WASHINGTON, D.C. (August 7, 2022) – The members of the Association for Accessible Medicines (AAM) and the Biosimilars Council are extremely disappointed by the Senate’s passage of legislation that will further frustrate patient access to safe, affordable generic and biosimilar medicines. The Senate has chosen to replace competition – the only proven way to provide patients relief from high brand drug prices – with a flawed framework for government price setting that will chill the development of, and reduce patient access to, lower-cost generic and biosimilar medicines. While the bill’s ill-advised price setting scheme will harm Medicare and seniors, its negative impact will extend to employers and patients that rely on generic and biosimilar medicines to keep costs down.
President & Chief Executive Officer
Association for Accessible Medicines
With foresight, deliberation and bipartisanship, Congress built a foundation for patient relief from high brand drug costs through the Hatch-Waxman Amendments. More recently, the Biologics Price Competition and Innovation Act (BPCIA) provided a pathway for biosimilar medicines to come to market to dramatically alter the trajectory of skyrocketing spending on expensive brand biologics. In fact, in just one-year, biosimilar competition cut in half the growth of spending on oncology drugs.
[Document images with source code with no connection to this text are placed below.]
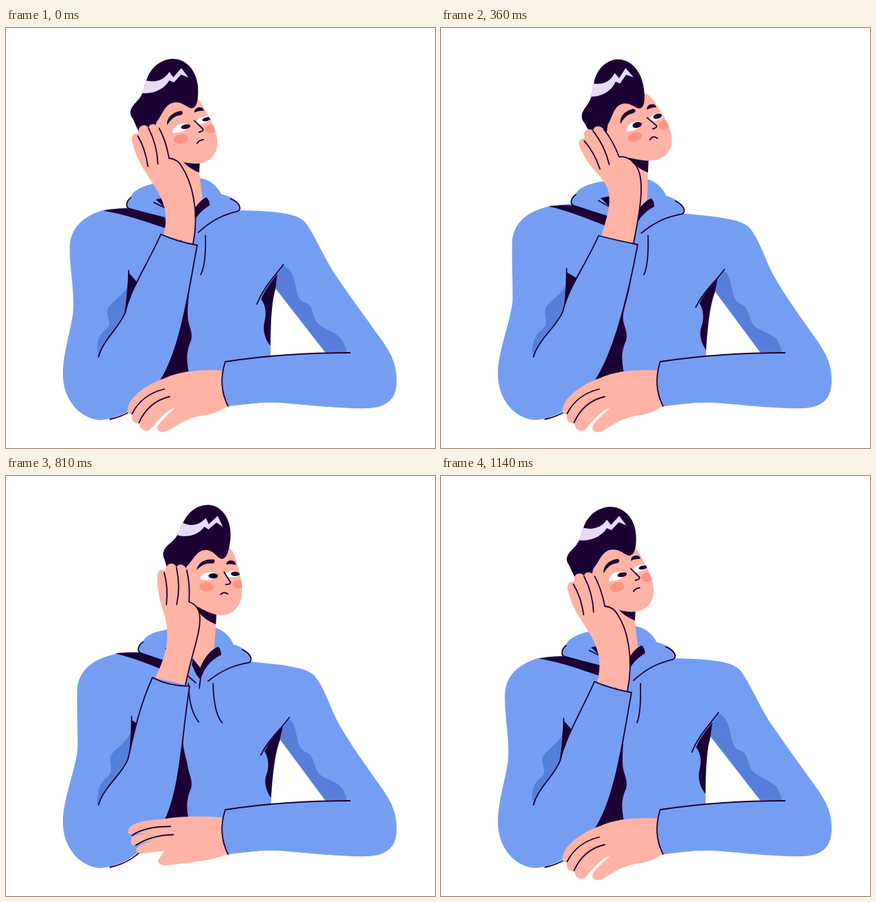
Animation, 626 px wide and 613 px high, one loop 1170 ms. Source, as an HTML page with a canvas:

```html
<!DOCTYPE html>
<html lang="en">
<head>
<meta charset="utf-8">
<title>Daydreamer</title>
<style>
html, body { margin: 0; width: 100%; height: 100%; overflow: hidden; background: #fff; }
canvas { display: block; width: 626px; height: 613px; }
</style>
</head>
<body>
<canvas id="stage" width="626" height="613"></canvas>
<script>
const ctx = document.getElementById('stage').getContext('2d');
const LOOP = 1170, STEP = 30, HOOD_LAG = 25;
const INK = '#1c0034', BLUE = '#759ef2', SHADE = '#567fdc', SKIN = '#ffb3a5',
      BLUSH = '#ff9384', GLOW = '#e7dafb', WHITE = '#fff';

// Pose keys in ms, joined by a smooth periodic curve
const KEYS = [0, 240, 360, 510, 690, 930, 1140];
const track = {
  hairL: [[181, 188, 205, 226, 237, 214, 183], [123, 133, 130, 122, 118, 108, 121]],
  hairT: [[241, 236, 254, 281, 300, 284, 245], [45, 48, 46, 44, 43, 42, 45]],
  hairP: [[272, 273, 291, 315, 324, 301, 276], [117, 117, 117, 121, 123, 118, 116]],
  cheek: [[255, 268, 283, 300, 303, 278, 257], [162, 159, 159, 161, 162, 161, 162]],
  neck: [[282, 291, 302, 312, 313, 297, 283], [211, 210, 211, 214, 217, 215, 211]],
  thumb: [[238, 248, 260, 273, 275, 256, 239], [190, 190, 188, 184, 183, 185, 190]],
  cuffL: [[226, 232, 230, 222, 215, 215, 224], [301, 304, 303, 300, 295, 295, 300]],
  cuffR: [[279, 288, 287, 279, 270, 269, 278], [317, 318, 316, 310, 307, 308, 316]]
};
const faceTilt = [-12.5, -18, -16, -8.5, 0, 0, -12];
const handTilt = [-14.6, -33, -25.5, -10, 0, -4.5, -15];
const wristBend = [11, 5, 12, 22, 26, 13, 10];
const cordTip = [284, 285, 296, 312, 320, 306, 286];
const cordSwing = [0, 0, 0, 0, 8, 18, 0];
const droop = [1, 0, 0, 0, 0, 1, 1];

// Two-pose shapes: leaning left, leaning right
const body = {
  torso: [
    'M145 265 C112 274 93 292 93 322 C93 352 100 385 98 414 C95 440 83 475 83 505 C83 546 112 572 138 572 C162 571 185 558 206 538 L232 512 L320 510 L324 552 C350 548 375 546 400 547 C450 551 490 556 530 555 C556 553 570 542 570 515 C570 490 562 476 550 458 C523 420 498 386 477 355 C460 326 450 302 437 284 C424 268 380 267 340 266 L180 262Z',
    'M165 258 C130 264 108 284 108 312 C107 345 107 370 107 392 C104 425 83 470 83 505 C83 546 112 572 138 572 C162 571 185 558 206 538 L232 512 L320 510 L324 552 C350 548 375 546 400 547 C450 551 490 556 530 555 C556 553 570 542 570 515 C570 490 562 476 550 458 C524 420 503 393 485 357 C473 328 467 306 454 293 C440 282 400 277 360 273 L199 254Z'],
  shadeL: [
    'M178 376 C170 392 150 402 148 412 C146 422 155 430 148 438 C134 448 131 460 135 479 C145 458 165 435 175 414Z',
    'M184 372 C178 392 155 400 154 410 C152 422 158 430 150 438 C136 450 132 462 134 482 C146 458 170 440 181 413Z'],
  foldL: ['M179 357 L195 375 L174 416Z', 'M185 356 L199 361 L182 408Z'],
  lineL: ['M179 354 Q179 385 174 415', 'M185 350 Q186 380 182 408'],
  shadeR: [
    'M405 347 C415 350 420 362 423 378 C425 390 429 400 437 401 C448 403 447 420 454 430 C463 440 484 445 491 456 Q496 465 497 473 L466 473 L392 378 L396 360Z',
    'M417 358 C424 364 424 378 427 390 C430 402 436 402 442 406 C450 412 450 425 456 434 C464 444 484 445 491 456 Q496 465 497 473 L466 473 L401 385 L407 369Z'],
  gap: [
    'M386 478 C386 440 387 400 393 380 L466 474Z',
    'M387 478 C389 445 394 410 403 387 L466 474Z'],
  foldR: [
    'M396 359 C386 372 378 382 372 396 C380 405 380 418 377 430 C374 442 379 456 386 464 C386 440 387 400 393 382Z',
    'M407 368 C396 380 386 390 379 404 C384 412 386 425 382 436 C376 448 380 462 387 472 C390 440 393 410 402 387Z'],
  lineR: ['M405 345 C390 365 375 380 366 403', 'M417 355 C402 375 385 388 374 409']
};

// Resting hand: down, raised, spread
const rest = {
  skin: [
    'M320 500 C290 498 255 500 232 511 C205 520 182 538 178 553 C176 562 180 565 184 563 C184 563 184 563 184 563 C184 563 184 563 184 563 C182 572 186 578 194 576 C194 576 194 576 194 576 C194 576 194 576 194 576 C196 586 202 590 209 587 C218 580 228 562 246 554 C240 562 224 574 221 582 C220 591 230 591 236 588 C255 576 270 567 292 565 C305 563 316 557 324 551Z',
    'M320 498 C290 494 245 494 225 500 C205 503 180 508 172 518 C168 526 172 530 179 528 C179 528 179 528 179 528 C179 528 179 528 179 528 C178 535 182 538 186 536 C186 536 186 536 186 536 C186 536 186 536 186 536 C189 538 196 538 203 537 C206 540 212 542 216 545 C218 546 222 548 226 550 C232 552 238 553 244 555 C260 561 275 561 290 557 C303 554 316 553 324 551Z',
    'M320 500 C290 498 255 499 232 502 C215 500 190 502 187 510 C184 517 188 519 192 518 C208 513 225 514 240 516 C218 515 200 518 188 527 C183 535 185 542 190 542 C205 534 225 531 243 531 C220 532 205 540 194 552 C188 558 190 565 196 565 C212 560 228 553 245 550 C238 562 220 570 218 577 C218 585 226 584 232 581 C255 570 275 566 292 565 C305 563 316 557 324 551Z'],
  lines: [
    'M184 563 Q198 535 231 527 M194 576 Q208 545 239 538',
    'M181 522 Q200 506 237 507 M188 524 Q212 513 245 516',
    'M187 527 Q205 517 243 516 M191 554 Q210 536 243 531']
};
const restKeys = [[0, 0], [510, 0], [690, 1], [930, 2], [1080, 0], [1170, 0]];

const hair = 'M240 128 C235 120 237 112 247 103 C258 93 258 85 264 70 C272 50 287 43 300 43 C320 44 334 65 334 90 C334 108 331 122 324 123 C318 124 312 111 300 111 C285 111 281 130 273 137 L265 162 L247 150Z';
const gleam = 'M263 72 C276 77 287 75 296 63 L301 72 L313 59 L322 75 L312 69 L301 80 L295 76 C287 89 270 95 254 90 C259 85 261 78 263 72Z';
const face = 'M31 -58 C40 -52 42 -40 45 -30 C48 -20 53 -6 52 10 C51 28 39 41 22 41 C3 40 -13 28 -27 22 L-40 0 L-36 -27 L-18 -52Z';
const fingers = 'M0 0 C1 -12 1 -22 0 -32 C-1 -42 -3 -52 -10 -54 C-14 -55 -17 -53 -18 -50 C-19 -57 -32 -60 -34 -46 C-40 -49 -46 -46 -46 -36 C-46 -18 -44 -5 -38 12Z';

const mod = (a, n) => (a % n + n) % n;
const lerp = (a, b, k) => a + (b - a) * k;
const sway = t => (1 - Math.cos(2 * Math.PI * t / LOOP)) / 2;

function at(v, t) {
  const n = KEYS.length;
  let i = n - 1;
  while (KEYS[i] > t) i--;
  const time = k => KEYS[mod(k, n)] + LOOP * Math.floor(k / n);
  const val = k => v[mod(k, n)];
  const span = k => time(k + 1) - time(k);
  const slope = k => (val(k + 1) - val(k)) / span(k);
  const tangent = k => (slope(k - 1) * span(k) + slope(k) * span(k - 1)) / (span(k - 1) + span(k));
  const h = span(i), u = (t - time(i)) / h, w = 1 - u;
  return val(i) * w * w * (1 + 2 * u) + val(i + 1) * u * u * (3 - 2 * u)
    + h * u * w * (tangent(i) * w - tangent(i + 1) * u);
}

function morph(a, b, k) {
  const to = b.match(/-?[\d.]+/g);
  let i = 0;
  return a.replace(/-?[\d.]+/g, n => lerp(+n, +to[i++], k).toFixed(2));
}

function shape(d, m) {
  const p = new Path2D(d);
  if (!m) return p;
  const q = new Path2D();
  q.addPath(p, m);
  return q;
}
function fill(d, color, m) {
  ctx.fillStyle = color;
  ctx.fill(shape(d, m));
}
function line(d, m, width = 1.8) {
  ctx.lineWidth = width;
  ctx.stroke(shape(d, m));
}
function oval(x, y, rx, ry, color) {
  ctx.fillStyle = color;
  ctx.beginPath();
  ctx.ellipse(x, y, rx, ry, 0, 0, 7);
  ctx.fill();
}
const place = (p, deg) => new DOMMatrix().translate(p[0], p[1]).rotate(deg);
const xy = (m, x, y) => {
  const p = m.transformPoint({ x, y });
  return [p.x, p.y];
};

// Affine map taking the hair's rest anchors to L, T, P
function hairMatrix(L, T, P) {
  const basis = (l, t, p) =>
    new DOMMatrix([l[0] - t[0], l[1] - t[1], p[0] - t[0], p[1] - t[1], t[0], t[1]]);
  return basis(L, T, P).multiply(basis([237, 118], [300, 43], [324, 123]).inverse());
}

function drawBody(s, pose, hood, t) {
  const b = k => morph(body[k][0], body[k][1], s / .94);
  fill('M204 243 C206 234 218 226 245 223 L306 221 C320 223 332 234 337 247 C350 251 363 260 363 268 C363 274 356 276 340 278 L300 300 L210 270 C196 258 196 250 204 243Z', BLUE, hood);
  fill(b('torso'), BLUE);
  fill(b('shadeL'), SHADE);
  fill(b('foldL'), INK);
  line(b('lineL'));
  fill(b('shadeR'), SHADE);
  fill(b('gap'), WHITE);
  fill(b('foldR'), INK);
  line(b('lineR'));
  line('M152 571 C172 567 192 556 210 534');

  const n = pose.neck, x = n[0], y = n[1];
  fill(`M${x - 34} ${y - 30} L${x} ${y - 30} L${n} L${xy(hood, 309, 252)} L${xy(hood, 297, 267)} L${xy(hood, 288, 283)} L${xy(hood, 270, 260)}Z`, SKIN);
  fill(`M${n} L${x + 1} ${y - 20} L${x - 31} ${y - 27} C${x - 24} ${y - 13} ${x - 14} ${y - 6} ${n}Z`, INK);

  fill('M164 257 C180 255 195 256 203 257 L252 274 L254 291 C222 277 195 265 164 257Z', INK, hood);
  fill('M241 247 L254 245 L258 265Z', INK, hood);
  line('M238 251 L258 263', hood);
  fill('M277 266 L288 280 C294 265 305 253 315 250 Q319 254 319 262 C302 270 293 282 288 298 L282 290 L276 276Z', INK, hood);
  line('M288 297 L286 310 M270 292 L281 302', hood);
  line('M205 241 C196 248 196 256 204 258 L252 276', hood);
  line('M350 255 C362 261 366 271 359 274 C335 278 320 284 299 300', hood);

  const cord = 291 + 16.5 * s, tip = at(cordTip, t), left = cord - 36;
  line(`M${cord} 303 Q${cord + 1} 346 ${tip} 360`);
  line(`M${left} 303 Q${left + 1} 342 ${left + at(cordSwing, t)} 359`);
}

function drawHead(pose, tilt, m) {
  const f = place(pose.cheek, tilt);
  fill(face, SKIN, f);
  ctx.save();
  ctx.clip(shape(face, f));
  ctx.transform(f.a, f.b, f.c, f.d, f.e, f.f);
  oval(0, 0, 10.5, 7, BLUSH);
  oval(46, -5, 8.5, 6.5, BLUSH);
  fill('M-10 -11 C-8 -20 4 -24 14 -20 C18 -14 8 -7 -10 -11Z', WHITE);
  fill('M26 -18 C30 -24 38 -26 46 -24 L47 -17 C40 -14 30 -14 26 -18Z', WHITE);
  oval(8 + 3 * m, -16, 7, 4.2 - .9 * m, INK);
  oval(40 + 3 * m, -20, 6.5, 3.6 - .8 * m, INK);
  fill('M-15 -24 C-14 -34 -4 -41 9 -40 C13 -38 11 -34 7 -34 C-2 -35 -8 -31 -15 -24Z', INK);
  fill('M28 -33 C28 -40 37 -41 41 -37 L42 -33 C37 -34 32 -35 28 -33Z', INK);
  line('M25 -22 L35 -7 Q35 -4 28 -4');
  line(morph('M20 10 Q26 4 31 11', 'M22 11.5 Q25 7.5 32 8', m));
  ctx.restore();

  const h = hairMatrix(pose.hairL, pose.hairT, pose.hairP);
  fill(hair, INK, h);
  fill(gleam, GLOW, h);
}

function drawArm(s, pose, tilt, bend) {
  const [ax, ay] = pose.cuffL, [bx, by] = pose.cuffR;
  const h = place(pose.thumb, tilt), pt = (x, y) => xy(h, x, y);

  fill(`M${bx - 9} 362 C${bx - 13} 395 264 412 266 428 C268 438 273 445 270 456 C262 475 264 485 267 504 L225 516 L240 400Z`, INK);

  const heel = `C${pt(8, 3)} ${pt(13, 8)} ${pt(15, 17)} C${pt(19 - tilt * .25, 40)} ${bx + 4} ${by - 52} ${bx - 6} ${by - 2}`;
  fill(`M${pt(0, 0)} ${heel} L${ax + 4} ${ay + 1} C${ax + 4 + bend} ${ay - 40} ${pt(-28, 45)} ${pt(-38, 12)} L${pt(-30, -15)}Z`, SKIN);
  fill(fingers, SKIN, h);
  line('M-36 -43 Q-30 -22 -33 4 M-18 -50 Q-12 -23 -18 4 M-3 -46 C1 -30 1 -14 0 0', h);
  line(`M${pt(0, 0)} ${heel}`);

  const px = 174 + 6 * s, py = 415 - 3 * s;
  const cuff = `Q${(ax + bx) / 2 - 2} ${(ay + by) / 2 + 7 + tilt * .25} ${bx} ${by}`;
  const front = `C${bx - 12} 380 255 470 225 515`;
  const back = `C142 454 ${px - 8} ${py + 22} ${px} ${py} C${px + 8} ${py - 35} ${ax - 20} ${ay + 45} ${ax} ${ay}`;
  fill(`M${ax} ${ay} ${cuff} ${front} L190 530 L135 480 ${back}Z`, BLUE);
  line(`M${bx} ${by} ${front}`);
  line(`M135 480 ${back} ${cuff}`);
}

function drawRest(t) {
  let i = 0;
  while (restKeys[i + 1][0] <= t) i++;
  const [t0, a] = restKeys[i], [t1, b] = restKeys[i + 1];
  const u = (t - t0) / (t1 - t0), k = u * u * (3 - 2 * u);
  fill(morph(rest.skin[a], rest.skin[b], k), SKIN);
  line(morph(rest.lines[a], rest.lines[b], k));
  fill('M320 487 C313 508 313 530 324 552 L370 547 L370 481Z', BLUE);
  line('M324 552 C313 530 313 508 320 487 C380 478 440 474 502 474');
}

function draw(t) {
  const s = sway(t);
  const hood = new DOMMatrix().translate(270, 520)
    .rotate((sway(t - HOOD_LAG) - .955) * 5).translate(-270, -520);
  const pose = {};
  for (const k in track) pose[k] = track[k].map(v => at(v, t));
  const m = Math.min(1, Math.max(0, at(droop, t)));

  ctx.fillStyle = WHITE;
  ctx.fillRect(0, 0, 626, 613);
  ctx.strokeStyle = INK;
  ctx.lineCap = ctx.lineJoin = 'round';
  drawBody(s, pose, hood, t);
  drawHead(pose, at(faceTilt, t), m);
  drawArm(s, pose, at(handTilt, t), at(wristBend, t));
  drawRest(t);
}

const start = performance.now();
function tick() {
  const t = mod(performance.now() - start, LOOP);
  draw(Math.floor(t / STEP) * STEP);
  requestAnimationFrame(tick);
}
tick();
</script>
</body>
</html>
```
The generic and biosimilars industry has long advocated for strengthening these and other foundational laws and policies to further reduce prescription drug costs for patients, employers and taxpayers. This can be done by ending anti-competitive practices, patent abuses and reversing perverse incentives in the value chain that favor expensive brand name medicines. A few of AAM’s specific policy recommendations, including:
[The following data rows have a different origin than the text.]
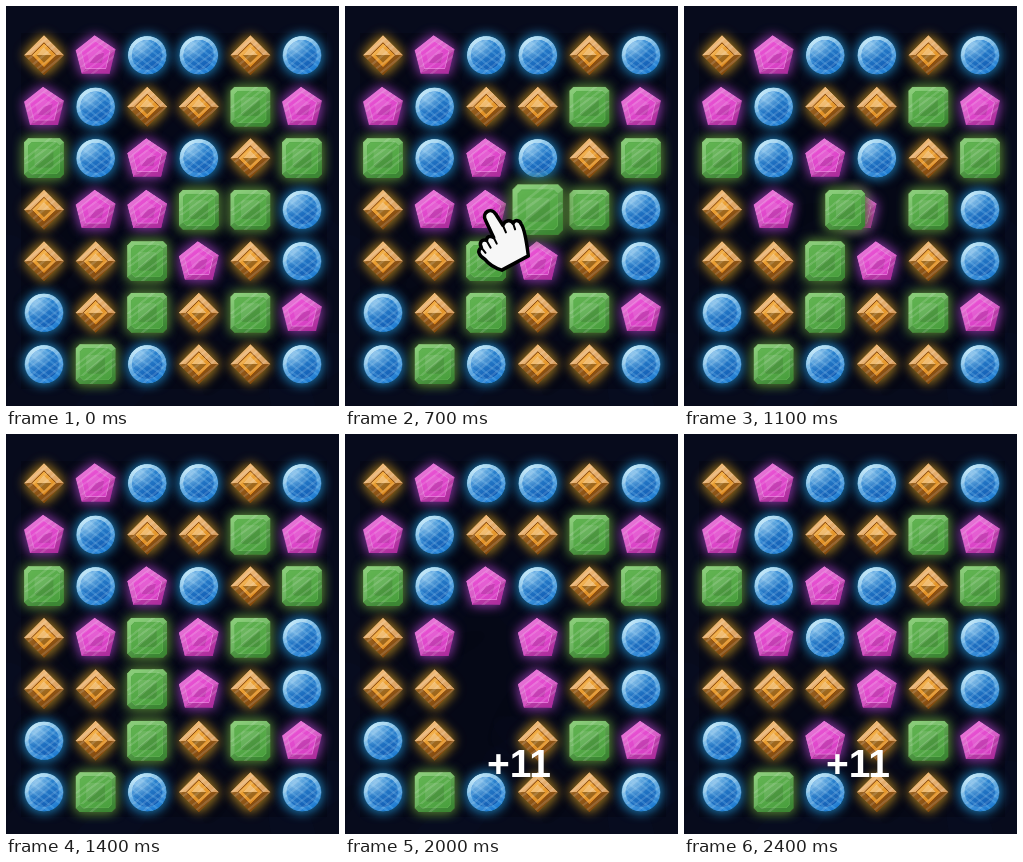
Recreate the animation shown at these times as an HTML page with a canvas. Size 333 px wide and 400 px high, loop 2500 ms.

```html
<!DOCTYPE html>
<html lang="en">
<head>
<meta charset="utf-8">
<title>Gem swap</title>
<style>
html, body { margin: 0; width: 100%; height: 100%; overflow: hidden; background: #070b1c; }
canvas { display: block; }
</style>
</head>
<body>
<canvas id="stage" width="333" height="400"></canvas>
<script>
const ctx = document.getElementById('stage').getContext('2d');
const LOOP = 2500, STEP = 100;
const board = ['OPBBOB', 'PBOOGP', 'GBPBOG', 'OPPGGB', 'OOGPOB', 'BOGOGP', 'BGBOOB'];
const colX = c => 38 + c * 51.6;
const rowY = r => 49.2 + r * 51.5;

const ring = (n, r) => Array.from({ length: n }, (_, i) => {
  const a = i * 2 * Math.PI / n;
  return [r * Math.cos(a), r * Math.sin(a)];
});
// top and low shade the body, lit and core the flat face, line its outline
const kinds = {
  O: { pts: [[0, -20], [20, 0], [0, 20], [-20, 0]], inner: .62, contrast: .3,
       top: '#eda040', low: '#b8640f', lit: '#ffbe50', core: '#d0780f', line: '#8a4a0c', glow: '#8f6a1c' },
  P: { pts: [[-1, -20], [20, -6], [14, 18.5], [-14, 18.5], [-20, -5]], inner: .72, contrast: .1,
       top: '#e968d6', low: '#c332b0', lit: '#ee58d8', core: '#d23ac0', line: '#e673d8', glow: '#74308c' },
  B: { pts: ring(40, 19.3), inner: .78, contrast: 0,
       top: '#b4e0f2', low: '#1676d0', lit: '#3a98dc', core: '#0c55b0', line: '#2f86d4', glow: '#1a6a9c' },
  G: { pts: [[-16, -20], [16, -20], [20, -16], [20, 16], [16, 20], [-16, 20], [-20, 16], [-20, -16]], inner: .78, contrast: .1,
       top: '#7cc66a', low: '#43963a', lit: '#62b452', core: '#4aa03e', line: '#5cae4e', glow: '#4c7430' }
};

function shape(g, pts, fill, s = 1) {
  g.beginPath();
  pts.forEach(([x, y]) => g.lineTo(x * s, y * s));
  g.closePath();
  g.fillStyle = fill;
  g.fill();
}

function slope(g, from, to) {
  const grad = g.createLinearGradient(-9, -18, 9, 18);
  grad.addColorStop(0, from);
  grad.addColorStop(1, to);
  return grad;
}

// Each gem is painted once at double size.
function makeGem({ pts, inner, contrast, top, low, lit, core, line, glow }) {
  const c = document.createElement('canvas');
  c.width = c.height = 128;
  const g = c.getContext('2d');
  const round = pts.length > 12;
  g.translate(64, 64);
  g.scale(2, 2);
  g.shadowColor = glow;
  g.shadowBlur = 24;
  const body = slope(g, top, low);
  shape(g, pts, body);
  shape(g, pts, body, .98);
  g.shadowColor = 'transparent';

  g.globalCompositeOperation = 'source-atop';
  const facets = s => pts.forEach(([x, y], i) => {
    const [u, v] = pts[(i + 1) % pts.length];
    const bright = -(x + u) * .4 - (y + v) > 0;
    g.globalAlpha = contrast;
    shape(g, [[x * s, y * s], [u * s, v * s], [0, 0]], bright ? '#fff' : '#000');
    g.globalAlpha = 1;
  });
  facets(1);
  shape(g, pts, slope(g, lit, core), inner);
  g.lineWidth = .8;
  g.strokeStyle = line;
  g.stroke();
  facets(inner * .6);

  // Slanted reflections, crossed on the round gem
  g.beginPath();
  pts.forEach(([x, y]) => g.lineTo(x, y));
  g.clip();
  const streaks = (angle, color) => {
    g.save();
    g.rotate(angle);
    [[-13, 3], [-7, 1.5], [-2, 4], [6, 1.5], [11, 3]].forEach(([y, h]) =>
      shape(g, [[-20, y + h], [18, y - 2], [20, y], [-16, y + h + 1.5]], color));
    g.restore();
  };
  streaks(-.55, '#ffffff22');
  if (round) {
    streaks(.75, '#8fd4ff38');
    const sheen = g.createRadialGradient(-9, -11, 1, -9, -11, 17);
    sheen.addColorStop(0, '#d8f2ff90');
    sheen.addColorStop(1, '#d8f2ff00');
    shape(g, pts, sheen);
  }
  return c;
}
const gems = Object.fromEntries(Object.entries(kinds).map(([k, v]) => [k, makeGem(v)]));

function gem(kind, x, y, scale = 1, alpha = 1) {
  const w = 64 * scale;
  ctx.globalAlpha = alpha;
  ctx.drawImage(gems[kind], x - w / 2, y - w / 2, w, w);
  ctx.globalAlpha = 1;
}

function backdrop() {
  ctx.fillStyle = '#070b1c';
  ctx.fillRect(0, 0, 333, 400);
  let seed = 7;
  const rnd = () => (seed = seed * 16807 % 2147483647) / 2147483647;
  for (let i = 0; i < 40; i++) {
    ctx.fillStyle = i % 2 ? '#18234614' : '#00000018';
    ctx.beginPath();
    ctx.ellipse(rnd() * 333, rnd() * 400, 10 + rnd() * 35, 6 + rnd() * 20, rnd() * 3, 0, 7);
    ctx.fill();
  }
  ctx.fillStyle = '#02030b50';
  ctx.fillRect(15, 27, 306, 356);
}

const palm = new Path2D('M1 8C-3 0 7-5 11 2L18 13C20 8 26 7 28 11C30 7 35 8 36 12C39 16 41 27 43 43L17 57C10 55 4 51 0 46C-5 43-8 38-3 35C-6 30-2 26 2 28C2 24 6 23 9 25Z');
const creases = new Path2D('M9 25l3 6M2 28l4 7M-3 35l4 5M18 13l3 7M28 11l2 6');
function hand(x, y) {
  ctx.save();
  ctx.translate(x, y);
  ctx.scale(1.02, 1.02);
  ctx.fillStyle = '#f7f7f7';
  ctx.strokeStyle = '#000';
  ctx.lineJoin = ctx.lineCap = 'round';
  ctx.lineWidth = 3.4;
  ctx.fill(palm);
  ctx.stroke(palm);
  ctx.lineWidth = 2;
  ctx.stroke(creases);
  ctx.restore();
}

// Eased progress of a move that starts at the given time
function ease(t, start, span = 350) {
  const p = Math.min(1, Math.max(0, (t - start) / span));
  return .5 - Math.cos(p * Math.PI) / 2;
}

function draw(t) {
  const swap = ease(t, 900), fade = 1 - ease(t, 1600), fall = ease(t, 2030);
  const x2 = colX(2), shift = swap * 51.6;
  backdrop();
  board.forEach((row, r) => [...row].forEach((kind, c) => {
    const moving = c === 2 && r < 6 || c === 3 && r === 3;
    if (!moving) gem(kind, colX(c), rowY(r));
  }));
  [...'BOP'].forEach((kind, r) => {
    gem(kind, x2, rowY(r) + fall * 154.5);
    if (fall > 0) gem(kind, x2, rowY(r) - (1 - fall) * 165);
  });
  gem('P', x2 + shift, rowY(3));
  if (fade > 0) {
    gem('G', x2, rowY(4), 1, fade);
    gem('G', x2, rowY(5), 1, fade);
    gem('G', colX(3) - shift, rowY(3), t >= 600 && t < 900 ? 1.27 : 1, fade);
  }
  if (t >= 200 && t < 900) hand(t < 600 ? 192.5 : 139.5, 206);
  if (t >= 1900) {
    ctx.font = 'bold 39px "Liberation Sans", Arial, sans-serif';
    ctx.textAlign = 'center';
    ctx.fillStyle = '#fff';
    ctx.fillText('+11', 174, 343);
  }
}

const begin = performance.now();
function tick() {
  const t = (performance.now() - begin) % LOOP;
  draw(Math.floor(t / STEP) * STEP);
  requestAnimationFrame(tick);
}
tick();
</script>
</body>
</html>
```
- Encouraging generic and biosimilars adoption by ending the Part D benefit coverage gap discount program and increasing plan liability in the catastrophic phase
- Increasing physicians’ incentives to use biosimilars over more expensive innovator biologics (ASP+8%)
were adopted under the budget reconciliation construct, but the association and its members will continue to aggressively advocate for additional, more systemic measures that preserve and enhance the tools that drive generic and biosimilar competition and patient access and savings.